Look through the entries below and show every line containing the word "href".
##########
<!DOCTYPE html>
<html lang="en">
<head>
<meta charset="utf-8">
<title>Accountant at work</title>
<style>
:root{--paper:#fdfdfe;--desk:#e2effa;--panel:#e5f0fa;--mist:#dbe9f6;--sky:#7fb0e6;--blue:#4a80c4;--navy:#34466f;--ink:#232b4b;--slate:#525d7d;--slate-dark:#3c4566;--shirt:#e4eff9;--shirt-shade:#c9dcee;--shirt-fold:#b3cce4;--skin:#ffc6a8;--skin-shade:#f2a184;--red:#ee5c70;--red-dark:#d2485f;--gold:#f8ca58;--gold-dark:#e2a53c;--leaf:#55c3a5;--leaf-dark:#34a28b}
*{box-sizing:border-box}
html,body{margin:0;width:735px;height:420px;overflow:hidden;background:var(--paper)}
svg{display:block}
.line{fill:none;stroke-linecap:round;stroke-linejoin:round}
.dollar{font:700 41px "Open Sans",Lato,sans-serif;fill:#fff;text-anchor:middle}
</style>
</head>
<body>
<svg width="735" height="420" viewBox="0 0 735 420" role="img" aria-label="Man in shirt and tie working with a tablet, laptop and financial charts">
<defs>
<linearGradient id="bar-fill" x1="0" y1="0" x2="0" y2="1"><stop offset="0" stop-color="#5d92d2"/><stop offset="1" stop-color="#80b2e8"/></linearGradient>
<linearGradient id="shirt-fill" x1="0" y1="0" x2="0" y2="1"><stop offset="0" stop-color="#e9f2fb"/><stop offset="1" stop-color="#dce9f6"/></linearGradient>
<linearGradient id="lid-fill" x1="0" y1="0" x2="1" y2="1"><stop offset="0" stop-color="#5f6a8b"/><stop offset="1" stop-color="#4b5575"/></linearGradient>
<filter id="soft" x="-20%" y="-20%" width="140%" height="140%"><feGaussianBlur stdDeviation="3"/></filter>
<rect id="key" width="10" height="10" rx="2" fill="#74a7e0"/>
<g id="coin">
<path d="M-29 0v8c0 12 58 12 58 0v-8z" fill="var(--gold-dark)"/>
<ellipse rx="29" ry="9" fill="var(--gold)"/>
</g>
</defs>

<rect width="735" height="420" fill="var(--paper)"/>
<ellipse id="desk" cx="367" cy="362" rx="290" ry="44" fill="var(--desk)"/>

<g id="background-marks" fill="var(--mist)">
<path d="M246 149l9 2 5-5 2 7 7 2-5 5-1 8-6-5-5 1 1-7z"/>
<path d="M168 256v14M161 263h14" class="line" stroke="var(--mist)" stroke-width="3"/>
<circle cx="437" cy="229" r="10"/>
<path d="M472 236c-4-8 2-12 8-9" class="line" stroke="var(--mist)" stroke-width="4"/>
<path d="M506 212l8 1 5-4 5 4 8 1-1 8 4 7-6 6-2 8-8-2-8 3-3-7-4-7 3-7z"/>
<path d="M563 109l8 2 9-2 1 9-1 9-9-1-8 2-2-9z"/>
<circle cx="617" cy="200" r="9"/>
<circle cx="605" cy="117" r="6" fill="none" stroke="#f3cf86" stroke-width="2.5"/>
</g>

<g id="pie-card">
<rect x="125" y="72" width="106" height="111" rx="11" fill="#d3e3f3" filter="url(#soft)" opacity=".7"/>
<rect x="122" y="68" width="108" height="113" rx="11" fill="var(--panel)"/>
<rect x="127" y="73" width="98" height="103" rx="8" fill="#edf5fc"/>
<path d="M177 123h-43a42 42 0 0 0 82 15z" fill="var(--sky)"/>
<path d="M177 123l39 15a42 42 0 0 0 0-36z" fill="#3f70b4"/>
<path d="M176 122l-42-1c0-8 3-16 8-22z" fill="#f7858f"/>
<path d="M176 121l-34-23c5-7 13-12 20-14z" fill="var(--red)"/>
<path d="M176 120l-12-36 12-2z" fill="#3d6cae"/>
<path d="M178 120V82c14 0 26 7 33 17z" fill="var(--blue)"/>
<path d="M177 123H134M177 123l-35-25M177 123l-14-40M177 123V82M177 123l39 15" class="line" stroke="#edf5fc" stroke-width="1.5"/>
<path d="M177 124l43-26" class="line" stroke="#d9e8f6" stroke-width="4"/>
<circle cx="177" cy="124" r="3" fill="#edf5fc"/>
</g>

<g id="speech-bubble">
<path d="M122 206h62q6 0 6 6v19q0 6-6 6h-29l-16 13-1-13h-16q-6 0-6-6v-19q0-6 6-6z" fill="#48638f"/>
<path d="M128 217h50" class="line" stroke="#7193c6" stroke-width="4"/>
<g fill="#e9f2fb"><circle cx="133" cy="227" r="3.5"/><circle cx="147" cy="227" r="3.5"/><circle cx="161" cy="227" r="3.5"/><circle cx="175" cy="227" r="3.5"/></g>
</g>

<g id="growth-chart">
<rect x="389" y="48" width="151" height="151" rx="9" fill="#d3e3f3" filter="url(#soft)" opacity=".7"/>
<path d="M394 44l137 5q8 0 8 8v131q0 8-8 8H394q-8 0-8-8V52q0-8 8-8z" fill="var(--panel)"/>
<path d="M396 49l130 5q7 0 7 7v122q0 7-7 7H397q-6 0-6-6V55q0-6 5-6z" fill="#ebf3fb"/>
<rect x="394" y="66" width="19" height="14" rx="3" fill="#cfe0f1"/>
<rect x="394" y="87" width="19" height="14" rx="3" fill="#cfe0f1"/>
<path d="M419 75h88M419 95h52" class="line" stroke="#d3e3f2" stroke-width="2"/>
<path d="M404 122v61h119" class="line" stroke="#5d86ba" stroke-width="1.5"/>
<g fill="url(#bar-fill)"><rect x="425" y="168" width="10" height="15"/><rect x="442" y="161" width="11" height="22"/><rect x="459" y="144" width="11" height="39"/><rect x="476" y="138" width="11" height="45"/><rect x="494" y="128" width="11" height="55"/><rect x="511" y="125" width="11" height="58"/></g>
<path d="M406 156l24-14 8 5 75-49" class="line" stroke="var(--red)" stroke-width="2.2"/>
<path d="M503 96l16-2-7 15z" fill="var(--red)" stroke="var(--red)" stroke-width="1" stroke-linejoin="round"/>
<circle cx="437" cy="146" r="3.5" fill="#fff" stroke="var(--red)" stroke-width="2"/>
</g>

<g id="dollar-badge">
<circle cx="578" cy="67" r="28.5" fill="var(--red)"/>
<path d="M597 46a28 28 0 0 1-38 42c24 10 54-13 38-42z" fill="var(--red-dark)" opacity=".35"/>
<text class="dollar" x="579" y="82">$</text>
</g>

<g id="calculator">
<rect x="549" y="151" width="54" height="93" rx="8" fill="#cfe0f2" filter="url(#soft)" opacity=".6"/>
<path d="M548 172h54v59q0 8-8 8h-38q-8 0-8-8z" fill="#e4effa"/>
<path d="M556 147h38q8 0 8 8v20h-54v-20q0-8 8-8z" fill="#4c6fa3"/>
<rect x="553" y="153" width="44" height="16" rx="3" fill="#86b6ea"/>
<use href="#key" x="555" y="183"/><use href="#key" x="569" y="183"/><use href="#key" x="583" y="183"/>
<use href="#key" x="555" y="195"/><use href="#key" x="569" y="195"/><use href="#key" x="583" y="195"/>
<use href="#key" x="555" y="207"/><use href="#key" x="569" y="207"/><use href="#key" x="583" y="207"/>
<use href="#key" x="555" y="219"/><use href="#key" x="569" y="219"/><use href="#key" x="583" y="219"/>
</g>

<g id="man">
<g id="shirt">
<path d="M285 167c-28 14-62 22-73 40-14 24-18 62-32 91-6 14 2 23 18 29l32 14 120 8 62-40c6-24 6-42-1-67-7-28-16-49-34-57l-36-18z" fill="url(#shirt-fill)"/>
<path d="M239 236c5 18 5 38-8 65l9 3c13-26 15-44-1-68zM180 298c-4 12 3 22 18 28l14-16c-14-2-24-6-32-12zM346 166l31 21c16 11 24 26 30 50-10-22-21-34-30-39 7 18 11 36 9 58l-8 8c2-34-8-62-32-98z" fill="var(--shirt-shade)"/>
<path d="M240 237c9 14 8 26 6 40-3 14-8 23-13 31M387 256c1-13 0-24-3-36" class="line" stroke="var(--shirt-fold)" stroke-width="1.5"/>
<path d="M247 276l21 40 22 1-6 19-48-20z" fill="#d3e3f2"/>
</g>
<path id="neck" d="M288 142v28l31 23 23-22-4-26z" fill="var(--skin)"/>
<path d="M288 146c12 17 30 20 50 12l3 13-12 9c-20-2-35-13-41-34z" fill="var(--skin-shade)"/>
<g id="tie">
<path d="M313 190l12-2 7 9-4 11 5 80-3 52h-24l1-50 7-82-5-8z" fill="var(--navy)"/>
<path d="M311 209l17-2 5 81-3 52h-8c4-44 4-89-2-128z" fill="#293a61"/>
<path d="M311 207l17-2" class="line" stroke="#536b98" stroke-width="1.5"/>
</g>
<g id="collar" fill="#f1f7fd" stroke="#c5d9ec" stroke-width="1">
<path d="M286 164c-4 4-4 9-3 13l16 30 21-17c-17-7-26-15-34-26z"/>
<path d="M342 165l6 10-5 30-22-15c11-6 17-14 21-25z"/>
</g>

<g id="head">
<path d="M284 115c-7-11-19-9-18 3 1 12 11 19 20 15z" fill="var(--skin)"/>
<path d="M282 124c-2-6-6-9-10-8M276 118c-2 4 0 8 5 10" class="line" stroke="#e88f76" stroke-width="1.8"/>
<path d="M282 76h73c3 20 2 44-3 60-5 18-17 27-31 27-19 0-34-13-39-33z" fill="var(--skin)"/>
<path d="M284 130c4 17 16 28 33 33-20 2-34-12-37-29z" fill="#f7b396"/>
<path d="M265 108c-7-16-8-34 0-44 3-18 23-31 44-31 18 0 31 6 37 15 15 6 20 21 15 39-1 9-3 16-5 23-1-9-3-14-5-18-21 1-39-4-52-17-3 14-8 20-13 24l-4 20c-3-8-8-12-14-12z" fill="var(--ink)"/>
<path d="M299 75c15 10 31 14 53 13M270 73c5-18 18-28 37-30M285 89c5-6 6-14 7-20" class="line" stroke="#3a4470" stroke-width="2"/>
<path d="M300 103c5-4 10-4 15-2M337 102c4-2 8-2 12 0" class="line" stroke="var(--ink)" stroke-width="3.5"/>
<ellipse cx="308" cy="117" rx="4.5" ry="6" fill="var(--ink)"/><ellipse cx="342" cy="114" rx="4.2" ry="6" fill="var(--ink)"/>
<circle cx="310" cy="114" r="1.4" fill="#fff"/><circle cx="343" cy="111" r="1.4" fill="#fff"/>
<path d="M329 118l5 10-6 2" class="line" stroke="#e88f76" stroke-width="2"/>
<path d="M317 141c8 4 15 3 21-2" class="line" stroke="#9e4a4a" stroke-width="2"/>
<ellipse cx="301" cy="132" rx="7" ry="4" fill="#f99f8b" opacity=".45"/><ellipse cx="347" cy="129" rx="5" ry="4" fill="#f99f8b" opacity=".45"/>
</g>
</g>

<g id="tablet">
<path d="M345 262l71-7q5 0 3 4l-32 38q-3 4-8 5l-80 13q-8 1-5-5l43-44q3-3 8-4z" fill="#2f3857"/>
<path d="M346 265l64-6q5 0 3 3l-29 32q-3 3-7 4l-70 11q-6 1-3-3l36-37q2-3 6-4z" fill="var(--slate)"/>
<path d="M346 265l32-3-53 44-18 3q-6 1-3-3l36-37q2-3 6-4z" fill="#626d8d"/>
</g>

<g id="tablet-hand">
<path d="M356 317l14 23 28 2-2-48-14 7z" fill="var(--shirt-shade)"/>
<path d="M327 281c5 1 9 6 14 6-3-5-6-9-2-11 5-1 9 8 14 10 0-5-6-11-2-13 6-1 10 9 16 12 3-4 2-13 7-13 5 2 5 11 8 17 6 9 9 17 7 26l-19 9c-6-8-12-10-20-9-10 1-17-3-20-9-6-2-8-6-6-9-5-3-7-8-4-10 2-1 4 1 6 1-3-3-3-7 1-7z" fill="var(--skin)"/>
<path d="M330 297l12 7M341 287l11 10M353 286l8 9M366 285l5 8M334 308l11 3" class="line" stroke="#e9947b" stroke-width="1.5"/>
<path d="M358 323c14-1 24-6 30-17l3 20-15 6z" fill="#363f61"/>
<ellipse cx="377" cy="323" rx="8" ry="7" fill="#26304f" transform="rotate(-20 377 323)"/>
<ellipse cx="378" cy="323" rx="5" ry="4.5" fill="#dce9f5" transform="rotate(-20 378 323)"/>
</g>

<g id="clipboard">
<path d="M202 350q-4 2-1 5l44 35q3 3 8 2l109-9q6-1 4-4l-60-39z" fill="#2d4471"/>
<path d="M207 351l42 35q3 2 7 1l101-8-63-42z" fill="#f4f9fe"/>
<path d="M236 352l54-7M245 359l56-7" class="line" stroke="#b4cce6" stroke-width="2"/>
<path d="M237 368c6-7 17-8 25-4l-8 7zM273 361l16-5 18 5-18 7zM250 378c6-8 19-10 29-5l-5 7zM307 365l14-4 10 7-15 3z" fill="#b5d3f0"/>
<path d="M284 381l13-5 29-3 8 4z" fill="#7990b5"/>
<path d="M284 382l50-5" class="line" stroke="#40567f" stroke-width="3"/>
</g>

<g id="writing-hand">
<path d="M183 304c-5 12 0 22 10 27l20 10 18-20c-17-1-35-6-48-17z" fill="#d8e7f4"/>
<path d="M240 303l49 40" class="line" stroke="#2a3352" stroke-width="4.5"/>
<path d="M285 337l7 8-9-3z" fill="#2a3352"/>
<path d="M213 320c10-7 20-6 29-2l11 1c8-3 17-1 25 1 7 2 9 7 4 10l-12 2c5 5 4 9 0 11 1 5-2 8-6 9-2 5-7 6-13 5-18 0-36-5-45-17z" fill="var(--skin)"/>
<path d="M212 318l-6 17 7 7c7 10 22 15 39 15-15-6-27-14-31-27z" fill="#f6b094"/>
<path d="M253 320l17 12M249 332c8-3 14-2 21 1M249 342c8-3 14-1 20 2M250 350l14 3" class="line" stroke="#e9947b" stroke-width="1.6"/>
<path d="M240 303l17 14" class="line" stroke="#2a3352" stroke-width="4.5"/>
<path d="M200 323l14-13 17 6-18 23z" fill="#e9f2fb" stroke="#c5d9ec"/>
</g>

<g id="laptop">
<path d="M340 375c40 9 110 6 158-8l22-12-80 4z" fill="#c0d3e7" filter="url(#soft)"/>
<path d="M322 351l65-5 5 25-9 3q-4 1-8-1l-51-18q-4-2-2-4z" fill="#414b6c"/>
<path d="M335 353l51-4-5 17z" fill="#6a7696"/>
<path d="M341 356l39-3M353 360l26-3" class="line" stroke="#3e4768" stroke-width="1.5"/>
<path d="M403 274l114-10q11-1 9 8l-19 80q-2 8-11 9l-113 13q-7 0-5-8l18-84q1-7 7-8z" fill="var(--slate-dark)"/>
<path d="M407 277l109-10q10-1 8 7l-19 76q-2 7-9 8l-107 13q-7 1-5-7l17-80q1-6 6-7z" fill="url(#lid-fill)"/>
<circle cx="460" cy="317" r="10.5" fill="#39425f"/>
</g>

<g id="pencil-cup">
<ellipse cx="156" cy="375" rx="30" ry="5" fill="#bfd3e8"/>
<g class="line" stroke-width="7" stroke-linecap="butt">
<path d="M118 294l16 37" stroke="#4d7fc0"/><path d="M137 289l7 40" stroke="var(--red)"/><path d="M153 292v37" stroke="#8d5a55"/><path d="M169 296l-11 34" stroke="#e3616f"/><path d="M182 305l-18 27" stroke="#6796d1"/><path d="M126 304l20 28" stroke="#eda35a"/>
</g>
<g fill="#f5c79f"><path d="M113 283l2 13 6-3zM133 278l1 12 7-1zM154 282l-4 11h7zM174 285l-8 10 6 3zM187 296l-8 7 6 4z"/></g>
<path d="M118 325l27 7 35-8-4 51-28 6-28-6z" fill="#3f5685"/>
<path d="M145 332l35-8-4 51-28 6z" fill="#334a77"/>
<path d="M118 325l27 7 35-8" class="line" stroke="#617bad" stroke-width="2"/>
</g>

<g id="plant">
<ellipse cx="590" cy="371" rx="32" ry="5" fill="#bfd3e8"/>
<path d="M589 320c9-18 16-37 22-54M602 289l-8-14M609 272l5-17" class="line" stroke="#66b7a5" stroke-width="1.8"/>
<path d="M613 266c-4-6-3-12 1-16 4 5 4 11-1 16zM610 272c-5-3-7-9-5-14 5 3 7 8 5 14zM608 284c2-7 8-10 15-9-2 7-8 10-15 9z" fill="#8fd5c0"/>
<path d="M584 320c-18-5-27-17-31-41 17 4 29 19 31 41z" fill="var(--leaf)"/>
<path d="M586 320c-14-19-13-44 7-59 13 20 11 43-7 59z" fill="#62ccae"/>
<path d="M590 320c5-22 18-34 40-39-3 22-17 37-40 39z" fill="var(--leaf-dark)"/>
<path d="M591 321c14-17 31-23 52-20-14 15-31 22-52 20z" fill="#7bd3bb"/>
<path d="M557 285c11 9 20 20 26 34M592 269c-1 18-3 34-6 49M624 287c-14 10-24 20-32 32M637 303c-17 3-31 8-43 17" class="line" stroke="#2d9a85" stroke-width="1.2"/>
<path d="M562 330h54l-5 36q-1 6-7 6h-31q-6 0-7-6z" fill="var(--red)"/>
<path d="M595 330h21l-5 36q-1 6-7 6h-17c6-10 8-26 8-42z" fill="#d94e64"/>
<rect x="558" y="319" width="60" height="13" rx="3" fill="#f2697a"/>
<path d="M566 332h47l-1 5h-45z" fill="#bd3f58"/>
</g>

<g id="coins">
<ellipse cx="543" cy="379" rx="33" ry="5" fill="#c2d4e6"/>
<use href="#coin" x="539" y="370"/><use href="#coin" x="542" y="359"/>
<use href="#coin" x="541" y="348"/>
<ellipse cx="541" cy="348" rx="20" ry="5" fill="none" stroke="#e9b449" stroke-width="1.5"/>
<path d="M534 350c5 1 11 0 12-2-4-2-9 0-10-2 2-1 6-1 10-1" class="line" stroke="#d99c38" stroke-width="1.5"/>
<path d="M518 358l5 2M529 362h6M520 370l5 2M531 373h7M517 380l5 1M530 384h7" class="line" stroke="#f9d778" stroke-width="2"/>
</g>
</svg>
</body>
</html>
##########
** Written solution **
<use href="#key" x="555" y="183"/><use href="#key" x="569" y="183"/><use href="#key" x="583" y="183"/>
<use href="#key" x="555" y="195"/><use href="#key" x="569" y="195"/><use href="#key" x="583" y="195"/>
<use href="#key" x="555" y="207"/><use href="#key" x="569" y="207"/><use href="#key" x="583" y="207"/>
<use href="#key" x="555" y="219"/><use href="#key" x="569" y="219"/><use href="#key" x="583" y="219"/>
<use href="#coin" x="539" y="370"/><use href="#coin" x="542" y="359"/>
<use href="#coin" x="541" y="348"/>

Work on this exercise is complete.